Aesthetics of nostalgia: creating the look and feel of the past in visual culture.
Nostalgia as Business:
The Retro clothing movement, “vintage” stores, the “classic” sales movement; the antique trade, shabby chic and classic merchandise; classic cars; Nostalgia and business; advertising; selling; design; Nostalgia and reverence for the past
Nostalgia and Media:
genres of film, media, literature, visuals arts, music that are rooted in nostalgia, or which critique, supplement or illuminate the phenomenon, music studies — new artists with old sounds, vinyl records, placing old artists on new media: film — use of taboo words in classic film vs today, making modern films “true” to an old era: bloggers who reminisce of the past.
Nostalgia and politics: conservatism and the call to return to ‘the way things used to be’; nostalgia as a cloak for racism, sexism, homophobia and xenophobia; nostalgia and revisionism; rewriting history; nostalgia and false memory.
nostalgia, memory and childhood; growing up and growing old; personal narratives, family histories and transmitting memories nostalgia and public memory; commemoration; memorials (physical and digital); spaces and places of remembrance; architecture and nostalgia.
The meeting will form an opening opportunity to develop a variety of further events, meetings, courses, activities, collaborative ventures, publications and other forms of activity which will enable us to explore nostalgia in all its various shapes and forms better.
The Steering Group welcomes the submission of proposals for short workshops, practitioner-based activities, performances, and pre-formed panels. We particularly welcome short film screenings; photographic essays; installations; interactive talks and alternative presentation styles that encourage engagement.
What to Send:
Proposals will also be considered on any related theme. 300 word proposals should be submitted by Friday March 13, 2015. If a proposal is accepted for the conference, a full draft paper of no more than 3000 words should be submitted by Friday May 22, 2015. Proposals should be submitted simultaneously to both Organising Chairs; proposals may be in Word or RTF formats with the following information and in this order:
a) author(s), b) affiliation as you would like it to appear in programme, c) email address, d) title of proposal, e) body of proposal, f) up to 10 keywords.
E-mails should be entitled: NOSTALGIA1 Proposal Submission.

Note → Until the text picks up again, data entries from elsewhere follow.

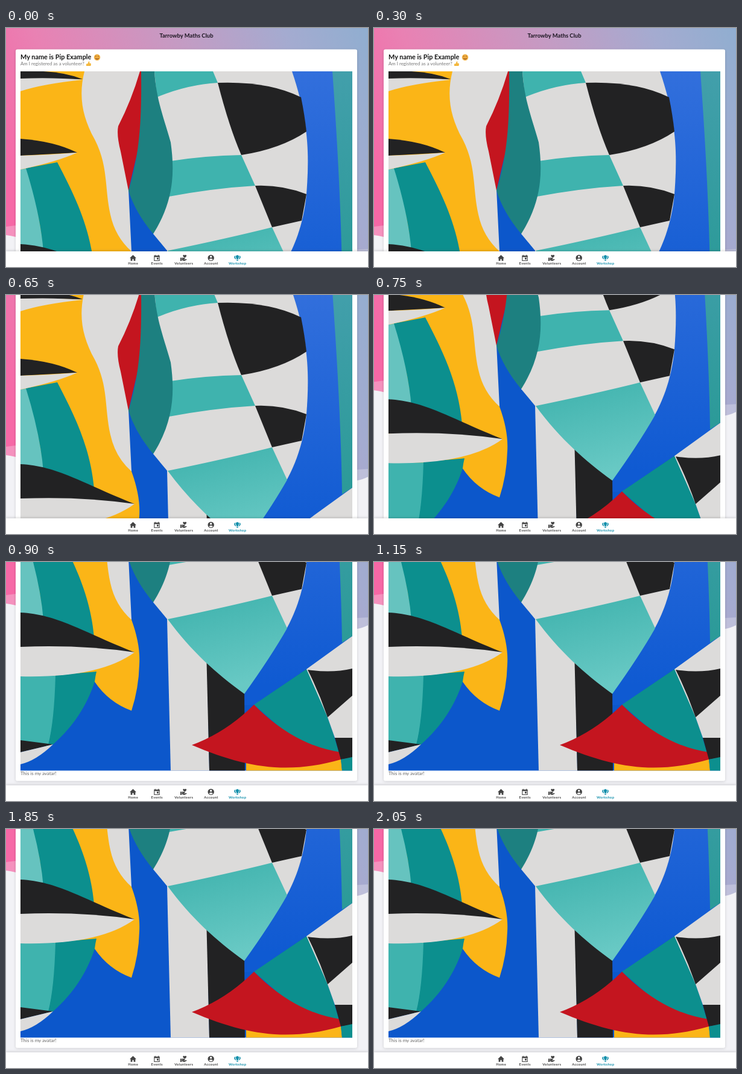
Write an HTML page that moves like this. It is 600 by 397 pixels and loops after 2100 ms.

```html
<!DOCTYPE html>
<html lang="en">
<head>
<meta charset="utf-8">
<title>Profile page scroll</title>
<style>
  html, body { margin: 0; width: 100%; height: 100%; overflow: hidden; background: #f2f2f6; }
  svg { display: block; width: 100vw; height: 100vh; }
  text { font-family: Lato, "Open Sans", sans-serif; }
  .white { fill: #dcdbda; }
  .black { fill: #222223; }
  .yellow { fill: #fbb517; }
  .teal { fill: #0c8f8e; }
  .aqua { fill: #3fb3ae; }
  .pale { fill: #66c3bf; }
  .deep { fill: #1d8080; }
  .blue { fill: #0c57cb; }
  .red { fill: #c4151f; }
  .nav { fill: #444; font-size: 5.7px; font-weight: 700; text-anchor: middle; letter-spacing: .38px; }
  .nav .active, .active { fill: #128fab; }
</style>
</head>
<body>
<svg viewBox="0 0 600 397" preserveAspectRatio="none">
  <defs>
    <linearGradient id="sky" gradientUnits="userSpaceOnUse" x1="0" y1="240" x2="600" y2="0">
      <stop offset="0" stop-color="#f668a6"/>
      <stop offset=".2" stop-color="#e981b3"/>
      <stop offset=".55" stop-color="#c39cc4"/>
      <stop offset=".8" stop-color="#a4abd0"/>
      <stop offset="1" stop-color="#90aed0"/>
    </linearGradient>
    <linearGradient id="rightBlue" gradientUnits="userSpaceOnUse" x1="0" y1="72" x2="0" y2="480">
      <stop offset="0" stop-color="#326fdc"/>
      <stop offset="1" stop-color="#0f5ad2"/>
    </linearGradient>
    <linearGradient id="rightTeal" gradientUnits="userSpaceOnUse" x1="0" y1="72" x2="0" y2="409">
      <stop offset="0" stop-color="#429fab"/>
      <stop offset="1" stop-color="#2b9a98"/>
    </linearGradient>
    <linearGradient id="kite" x1="0" y1="0" x2=".3" y2="1">
      <stop offset="0" stop-color="#3db1ac"/>
      <stop offset="1" stop-color="#68c9c4"/>
    </linearGradient>
    <filter id="shadow" x="-5%" y="-5%" width="110%" height="110%">
      <feDropShadow dx="0" dy="1" stdDeviation="2" flood-opacity=".16"/>
    </filter>
    <filter id="navShadow" x="-5%" y="-50%" width="110%" height="200%">
      <feDropShadow dx="0" dy="-1" stdDeviation="2" flood-opacity=".16"/>
    </filter>
    <clipPath id="photo"><rect x="24" y="72" width="550" height="549.5"/></clipPath>
  </defs>

  <rect width="600" height="397" fill="#f2f2f6"/>
  <g id="page">
    <path fill="url(#sky)" opacity=".7" d="M0 0H600V380Q590 385 582 386L16 347Q8 345 0 344Z"/>
    <path fill="url(#sky)" d="M0 0H600V367L582 368L16 328L0 330Z"/>
    <text x="299" y="15.6" text-anchor="middle" font-size="9.4" font-weight="700" fill="#1b1520">Tarrowby Maths Club</text>

    <rect x="16" y="35.5" width="566" height="603" rx="3" fill="#fff" filter="url(#shadow)"/>
    <text x="24" y="52.3" font-size="10.9" font-weight="700" fill="#161616">My name is Pip Example</text>
    <text x="24" y="62.3" font-size="7.85" fill="#777">Am I registered as a volunteer?</text>
    <circle cx="151" cy="48.7" r="5.2" fill="#efad40"/>
    <path d="M148 47h1.6M152.2 47h1.6M148.3 50.2Q151 53 153.7 50.2" fill="none" stroke="#8a4b1c" stroke-width="1.1"/>
    <path d="M133 59.5h2.2l2-4.2q1.5 0 1 3.2h2.2q1.2 1 0 4.5h-7.4z" fill="#f3b73d"/>

    <g clip-path="url(#photo)">
      <path class="blue" d="M24 72H574V622H24Z"/>
      <path class="yellow" d="M24 72H150L208 371Q223 412 221 445Q220 485 208 522Q170 508 147 474H24Z"/>
      <path class="white" d="M130 72C120 112 126 147 147 185C170 230 163 265 173 310Q181 347 208 371L203 268L224 72Z"/>
      <path class="red" d="M222 72H226L224 180L203 270L190 205Q183 178 186 163Q208 120 222 72Z"/>

      <path class="black" d="M24 72H62Q100 74 127 85L24 84Z"/>
      <path class="white" d="M24 84Q80 82 127 86Q60 93 24 105Z"/>
      <path class="pale" d="M24 235L40 232L64 371H24Z"/>
      <path class="teal" d="M33 233L85 223C112 275 140 330 146 400L62 371Q57 310 33 233Z"/>
      <path class="black" d="M24 184Q80 188 118 207L24 212Z"/>
      <path class="white" d="M24 212Q70 211 118 207Q85 222 24 235Z"/>
      <path class="aqua" d="M24 464H83Q82 530 70 582L24 574Z"/>
      <path class="teal" d="M82 463L150 457Q148 465 147 474C135 510 115 545 78 578H70Q80 540 82 463Z"/>
      <path class="black" d="M24 359C85 362 125 390 213 425L24 416Z"/>
      <path class="white" d="M24 416Q125 412 213 425Q155 468 24 465Z"/>
      <path class="black" d="M24 571L78 578L24 591Z"/>
      <path class="white" d="M24 591L78 578Q50 605 24 611Z"/>

      <path fill="url(#rightBlue)" d="M470 72H574V400L411 512L395 513V490L470 371Z"/>
      <path class="white" d="M246 72H474C502 155 503 210 498 276C493 330 475 367 466 384L268 371L244 342Z"/>
      <path class="aqua" d="M246 72H343L351 91Q300 94 250 115Z"/>
      <path class="black" d="M351 91Q435 88 489 115Q495 145 498 172Q455 201 390 211Q370 165 351 91Z"/>
      <path class="aqua" d="M273 221Q330 212 390 211L413 262Q345 266 270 280Z"/>
      <path class="black" d="M413 262Q457 260 498 276L490 320L441 331Z"/>
      <path class="deep" d="M224 72H246C249 120 262 150 273 190C280 240 278 288 244 342Q214 306 203 270C222 210 225 150 224 72Z"/>

      <path class="white" d="M267 370H300L333 420L337 622H273Z"/>
      <path class="black" d="M332 420L395 480L396 622H337Z"/>
      <path fill="url(#kite)" d="M268 370Q365 350 441 331L466 385Q440 431 395 494C348 460 307 423 268 370Z"/>
      <path class="yellow" d="M398 605L555 600L557 622H398Z"/>
      <path class="teal" d="M411 512L498 453Q531 516 552 592L500 590Z"/>
      <path class="red" d="M308 579Q365 558 411 512Q478 580 555 591V603C465 629 395 616 308 579Z"/>
      <path class="white" d="M574 398L498 453L533 533L545 567H574Z"/>
      <path class="black" d="M500 454Q540 460 574 452V497L533 533Q519 492 500 454ZM545 567H574V600L555 603Z"/>
      <path class="teal" d="M555 603L574 599V622H557Z"/>
      <path fill="url(#rightTeal)" d="M541 72H574V398L557 409Q555 270 541 72Z"/>
    </g>
    <text x="24" y="629" font-size="7.9" fill="#666">This is my avatar!</text>
  </g>

  <rect y="371" width="600" height="26" fill="#fff" filter="url(#navShadow)"/>
  <g fill="#444">
    <path d="M205 382.3L210.5 377l5.5 5.3h-1.6v4.4h-2.8v-3h-2.2v3h-2.8v-4.4z"/>
    <path fill-rule="evenodd" d="M245.3 378h1.3v-1.2h1.2v1.2h4.4v-1.2h1.2v1.2h1.3v9h-9.4zM246.4 380.5v5.5h7.2v-5.5zM250 381.5h2.7v3H250z"/>
    <path d="M289 381.5h2v5.5h-2zM291.6 381.5h2.5l3 1.4-.5 1h-2.2v.6h2.6l1.8-.7 1 .9-4 2.4-4.2-1.1zM296.2 382l-2.8-2.8q-.7-2.2 1.2-2.4 1 0 1.6.9.6-.9 1.6-.9 1.9.2 1.2 2.4z"/>
    <path fill-rule="evenodd" d="M339.7 376.7a5.2 5.2 0 1 0 .01 0zM339.7 378.3a1.7 1.7 0 1 1-.01 0zM336.5 384.2q3.2-2.4 6.4 0-1.1 1.9-3.2 2t-3.2-2z"/>
  </g>
  <g class="active">
    <path d="M383.5 377.2a2.7 2.7 0 0 1 2.6 3.4l-1.4 3.4h-2.4l-1.4-3.4a2.7 2.7 0 0 1 2.6-3.4zM382.2 384.8h2.6v1.7h-2.6z"/>
    <path d="M380.2 378q-1 3 1.2 6.4-3-1-3.2-4.2 .4-1.6 2-2.2zM386.8 378q1 3-1.2 6.4 3-1 3.2-4.2-.4-1.6-2-2.2z"/>
  </g>
  <g class="nav">
    <text x="210.7" y="392.8">Home</text>
    <text x="250.2" y="392.8">Events</text>
    <text x="294.7" y="392.8">Volunteers</text>
    <text x="340" y="392.8">Account</text>
    <text x="383.7" y="392.8" class="active">Workshop</text>
  </g>
</svg>
<script>
  const LOOP = 2100, STEP = 50;
  const SCROLL = { start: 519, duration: 373, distance: 275 };
  const page = document.getElementById("page");
  const origin = performance.now();

  function scrollAt(time) {
    const p = Math.min(1, Math.max(0, (time - SCROLL.start) / SCROLL.duration));
    return SCROLL.distance * p * p * (3 - 2 * p);
  }

  function draw(now) {
    const elapsed = Math.max(0, now - origin) % LOOP;
    const time = Math.floor(elapsed / STEP) * STEP;
    page.setAttribute("transform", `translate(0 ${-scrollAt(time).toFixed(2)})`);
    requestAnimationFrame(draw);
  }
  draw(origin);
</script>
</body>
</html>
```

All abstracts will be at least double blind peer reviewed. Please use plain text (Times Roman 12) and abstain from using footnotes and any special formatting, characters or emphasis (such as bold, italics or underline). We acknowledge receipt and answer to all proposals submitted. If you do not receive a reply from us in a week you should assume we did not receive your proposal; it might be lost in cyberspace! We suggest, then, to look for an alternative electronic route or resend.
Rob Fisher: email@example.com
Cristina Santos: firstname.lastname@example.org
The conference is part of the Making Sense of: programme of research projects. It aims to bring together people from different areas and interests to share ideas and explore various discussions which are innovative and exciting. All proposals accepted for and presented at the conference must be in English and will be eligible for publication in an ISBN eBook. Selected proposals may be developed for publication in a themed hard copy volume(s). All publications from the conference will require editors, to be chosen from interested delegates from the conference.
Inter-Disciplinary.Net believes it is a mark of personal courtesy and professional respect to your colleagues that all delegates should attend for the full duration of the meeting. If you are unable to make this commitment, please do not submit an abstract for presentation.
Please note: Inter-Disciplinary.Net is a not-for-profit network and we are not in a position to be able to assist with conference travel or subsistence.